| TASK DIRECTIONS |
Produce a verbatim copy of the entries listed below.

++++ TASK INPUT ++++

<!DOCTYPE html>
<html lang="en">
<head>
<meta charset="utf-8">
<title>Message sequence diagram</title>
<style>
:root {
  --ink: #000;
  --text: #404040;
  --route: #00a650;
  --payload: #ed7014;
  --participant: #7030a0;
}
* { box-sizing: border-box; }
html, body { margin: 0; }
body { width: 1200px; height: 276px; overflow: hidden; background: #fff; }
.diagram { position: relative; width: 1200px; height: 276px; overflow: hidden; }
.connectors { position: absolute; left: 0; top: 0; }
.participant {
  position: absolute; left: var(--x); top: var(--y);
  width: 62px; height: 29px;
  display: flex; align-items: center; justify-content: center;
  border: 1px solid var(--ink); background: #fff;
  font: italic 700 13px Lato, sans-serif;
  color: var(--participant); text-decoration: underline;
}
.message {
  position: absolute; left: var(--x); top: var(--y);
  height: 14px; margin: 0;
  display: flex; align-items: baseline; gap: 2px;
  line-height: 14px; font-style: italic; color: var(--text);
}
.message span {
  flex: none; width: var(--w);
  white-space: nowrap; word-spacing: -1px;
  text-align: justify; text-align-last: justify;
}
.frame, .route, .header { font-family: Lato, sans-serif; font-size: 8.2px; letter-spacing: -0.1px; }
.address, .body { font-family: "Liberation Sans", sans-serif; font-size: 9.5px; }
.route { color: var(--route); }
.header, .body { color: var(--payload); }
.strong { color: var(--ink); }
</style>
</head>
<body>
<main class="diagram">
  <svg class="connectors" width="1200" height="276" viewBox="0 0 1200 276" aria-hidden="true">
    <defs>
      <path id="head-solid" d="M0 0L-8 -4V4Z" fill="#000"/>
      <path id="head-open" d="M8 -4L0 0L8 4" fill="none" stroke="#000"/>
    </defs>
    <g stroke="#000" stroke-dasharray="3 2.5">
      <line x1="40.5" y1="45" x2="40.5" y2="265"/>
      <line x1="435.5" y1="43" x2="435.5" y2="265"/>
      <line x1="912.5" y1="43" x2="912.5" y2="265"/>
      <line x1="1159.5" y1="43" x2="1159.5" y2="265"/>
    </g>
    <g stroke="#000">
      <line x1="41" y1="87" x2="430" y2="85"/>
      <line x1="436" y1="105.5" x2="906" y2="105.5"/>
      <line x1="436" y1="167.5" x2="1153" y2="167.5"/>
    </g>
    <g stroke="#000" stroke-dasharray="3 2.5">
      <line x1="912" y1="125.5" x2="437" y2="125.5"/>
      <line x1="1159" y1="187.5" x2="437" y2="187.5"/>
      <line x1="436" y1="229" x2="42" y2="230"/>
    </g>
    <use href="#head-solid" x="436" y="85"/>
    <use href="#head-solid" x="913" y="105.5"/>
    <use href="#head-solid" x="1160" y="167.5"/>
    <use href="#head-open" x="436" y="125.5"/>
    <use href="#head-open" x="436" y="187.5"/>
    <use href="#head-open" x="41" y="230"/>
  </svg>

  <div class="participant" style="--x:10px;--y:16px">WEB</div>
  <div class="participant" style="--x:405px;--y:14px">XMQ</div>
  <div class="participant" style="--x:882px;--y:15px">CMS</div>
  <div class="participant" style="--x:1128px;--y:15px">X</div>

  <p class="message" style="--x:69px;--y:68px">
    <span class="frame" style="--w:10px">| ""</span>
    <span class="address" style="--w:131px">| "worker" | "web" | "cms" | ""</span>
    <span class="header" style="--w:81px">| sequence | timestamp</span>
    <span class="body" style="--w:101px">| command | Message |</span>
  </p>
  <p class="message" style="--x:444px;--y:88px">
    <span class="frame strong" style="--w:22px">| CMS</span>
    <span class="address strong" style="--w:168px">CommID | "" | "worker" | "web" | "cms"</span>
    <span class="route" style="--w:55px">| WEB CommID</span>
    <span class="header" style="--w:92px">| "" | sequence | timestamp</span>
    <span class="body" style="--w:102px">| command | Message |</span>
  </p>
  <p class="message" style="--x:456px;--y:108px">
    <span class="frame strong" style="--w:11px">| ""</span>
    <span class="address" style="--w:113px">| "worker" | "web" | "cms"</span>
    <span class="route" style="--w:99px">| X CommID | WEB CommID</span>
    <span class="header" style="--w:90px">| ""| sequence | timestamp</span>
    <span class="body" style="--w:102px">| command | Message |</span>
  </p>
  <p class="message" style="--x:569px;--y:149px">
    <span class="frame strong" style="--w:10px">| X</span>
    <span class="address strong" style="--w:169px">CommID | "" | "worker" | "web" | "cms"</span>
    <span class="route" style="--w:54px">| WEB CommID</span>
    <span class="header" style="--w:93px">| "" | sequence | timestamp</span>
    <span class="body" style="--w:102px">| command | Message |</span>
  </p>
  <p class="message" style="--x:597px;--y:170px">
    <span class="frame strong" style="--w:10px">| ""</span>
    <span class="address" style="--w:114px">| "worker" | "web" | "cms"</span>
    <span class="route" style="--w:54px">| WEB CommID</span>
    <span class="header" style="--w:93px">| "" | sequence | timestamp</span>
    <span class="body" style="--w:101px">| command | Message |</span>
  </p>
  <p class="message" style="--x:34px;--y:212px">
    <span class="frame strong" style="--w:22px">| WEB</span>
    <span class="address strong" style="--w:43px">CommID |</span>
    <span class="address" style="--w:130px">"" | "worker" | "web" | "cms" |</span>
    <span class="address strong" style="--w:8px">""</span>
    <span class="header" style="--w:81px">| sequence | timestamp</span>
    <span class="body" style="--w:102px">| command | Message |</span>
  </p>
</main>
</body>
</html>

++++

| TASK RESPONSE |
<!DOCTYPE html>
<html lang="en">
<head>
<meta charset="utf-8">
<title>Message sequence diagram</title>
<style>
:root {
  --ink: #000;
  --text: #404040;
  --route: #00a650;
  --payload: #ed7014;
  --participant: #7030a0;
}
* { box-sizing: border-box; }
html, body { margin: 0; }
body { width: 1200px; height: 276px; overflow: hidden; background: #fff; }
.diagram { position: relative; width: 1200px; height: 276px; overflow: hidden; }
.connectors { position: absolute; left: 0; top: 0; }
.participant {
  position: absolute; left: var(--x); top: var(--y);
  width: 62px; height: 29px;
  display: flex; align-items: center; justify-content: center;
  border: 1px solid var(--ink); background: #fff;
  font: italic 700 13px Lato, sans-serif;
  color: var(--participant); text-decoration: underline;
}
.message {
  position: absolute; left: var(--x); top: var(--y);
  height: 14px; margin: 0;
  display: flex; align-items: baseline; gap: 2px;
  line-height: 14px; font-style: italic; color: var(--text);
}
.message span {
  flex: none; width: var(--w);
  white-space: nowrap; word-spacing: -1px;
  text-align: justify; text-align-last: justify;
}
.frame, .route, .header { font-family: Lato, sans-serif; font-size: 8.2px; letter-spacing: -0.1px; }
.address, .body { font-family: "Liberation Sans", sans-serif; font-size: 9.5px; }
.route { color: var(--route); }
.header, .body { color: var(--payload); }
.strong { color: var(--ink); }
</style>
</head>
<body>
<main class="diagram">
  <svg class="connectors" width="1200" height="276" viewBox="0 0 1200 276" aria-hidden="true">
    <defs>
      <path id="head-solid" d="M0 0L-8 -4V4Z" fill="#000"/>
      <path id="head-open" d="M8 -4L0 0L8 4" fill="none" stroke="#000"/>
    </defs>
    <g stroke="#000" stroke-dasharray="3 2.5">
      <line x1="40.5" y1="45" x2="40.5" y2="265"/>
      <line x1="435.5" y1="43" x2="435.5" y2="265"/>
      <line x1="912.5" y1="43" x2="912.5" y2="265"/>
      <line x1="1159.5" y1="43" x2="1159.5" y2="265"/>
    </g>
    <g stroke="#000">
      <line x1="41" y1="87" x2="430" y2="85"/>
      <line x1="436" y1="105.5" x2="906" y2="105.5"/>
      <line x1="436" y1="167.5" x2="1153" y2="167.5"/>
    </g>
    <g stroke="#000" stroke-dasharray="3 2.5">
      <line x1="912" y1="125.5" x2="437" y2="125.5"/>
      <line x1="1159" y1="187.5" x2="437" y2="187.5"/>
      <line x1="436" y1="229" x2="42" y2="230"/>
    </g>
    <use href="#head-solid" x="436" y="85"/>
    <use href="#head-solid" x="913" y="105.5"/>
    <use href="#head-solid" x="1160" y="167.5"/>
    <use href="#head-open" x="436" y="125.5"/>
    <use href="#head-open" x="436" y="187.5"/>
    <use href="#head-open" x="41" y="230"/>
  </svg>

  <div class="participant" style="--x:10px;--y:16px">WEB</div>
  <div class="participant" style="--x:405px;--y:14px">XMQ</div>
  <div class="participant" style="--x:882px;--y:15px">CMS</div>
  <div class="participant" style="--x:1128px;--y:15px">X</div>

  <p class="message" style="--x:69px;--y:68px">
    <span class="frame" style="--w:10px">| ""</span>
    <span class="address" style="--w:131px">| "worker" | "web" | "cms" | ""</span>
    <span class="header" style="--w:81px">| sequence | timestamp</span>
    <span class="body" style="--w:101px">| command | Message |</span>
  </p>
  <p class="message" style="--x:444px;--y:88px">
    <span class="frame strong" style="--w:22px">| CMS</span>
    <span class="address strong" style="--w:168px">CommID | "" | "worker" | "web" | "cms"</span>
    <span class="route" style="--w:55px">| WEB CommID</span>
    <span class="header" style="--w:92px">| "" | sequence | timestamp</span>
    <span class="body" style="--w:102px">| command | Message |</span>
  </p>
  <p class="message" style="--x:456px;--y:108px">
    <span class="frame strong" style="--w:11px">| ""</span>
    <span class="address" style="--w:113px">| "worker" | "web" | "cms"</span>
    <span class="route" style="--w:99px">| X CommID | WEB CommID</span>
    <span class="header" style="--w:90px">| ""| sequence | timestamp</span>
    <span class="body" style="--w:102px">| command | Message |</span>
  </p>
  <p class="message" style="--x:569px;--y:149px">
    <span class="frame strong" style="--w:10px">| X</span>
    <span class="address strong" style="--w:169px">CommID | "" | "worker" | "web" | "cms"</span>
    <span class="route" style="--w:54px">| WEB CommID</span>
    <span class="header" style="--w:93px">| "" | sequence | timestamp</span>
    <span class="body" style="--w:102px">| command | Message |</span>
  </p>
  <p class="message" style="--x:597px;--y:170px">
    <span class="frame strong" style="--w:10px">| ""</span>
    <span class="address" style="--w:114px">| "worker" | "web" | "cms"</span>
    <span class="route" style="--w:54px">| WEB CommID</span>
    <span class="header" style="--w:93px">| "" | sequence | timestamp</span>
    <span class="body" style="--w:101px">| command | Message |</span>
  </p>
  <p class="message" style="--x:34px;--y:212px">
    <span class="frame strong" style="--w:22px">| WEB</span>
    <span class="address strong" style="--w:43px">CommID |</span>
    <span class="address" style="--w:130px">"" | "worker" | "web" | "cms" |</span>
    <span class="address strong" style="--w:8px">""</span>
    <span class="header" style="--w:81px">| sequence | timestamp</span>
    <span class="body" style="--w:102px">| command | Message |</span>
  </p>
</main>
</body>
</html>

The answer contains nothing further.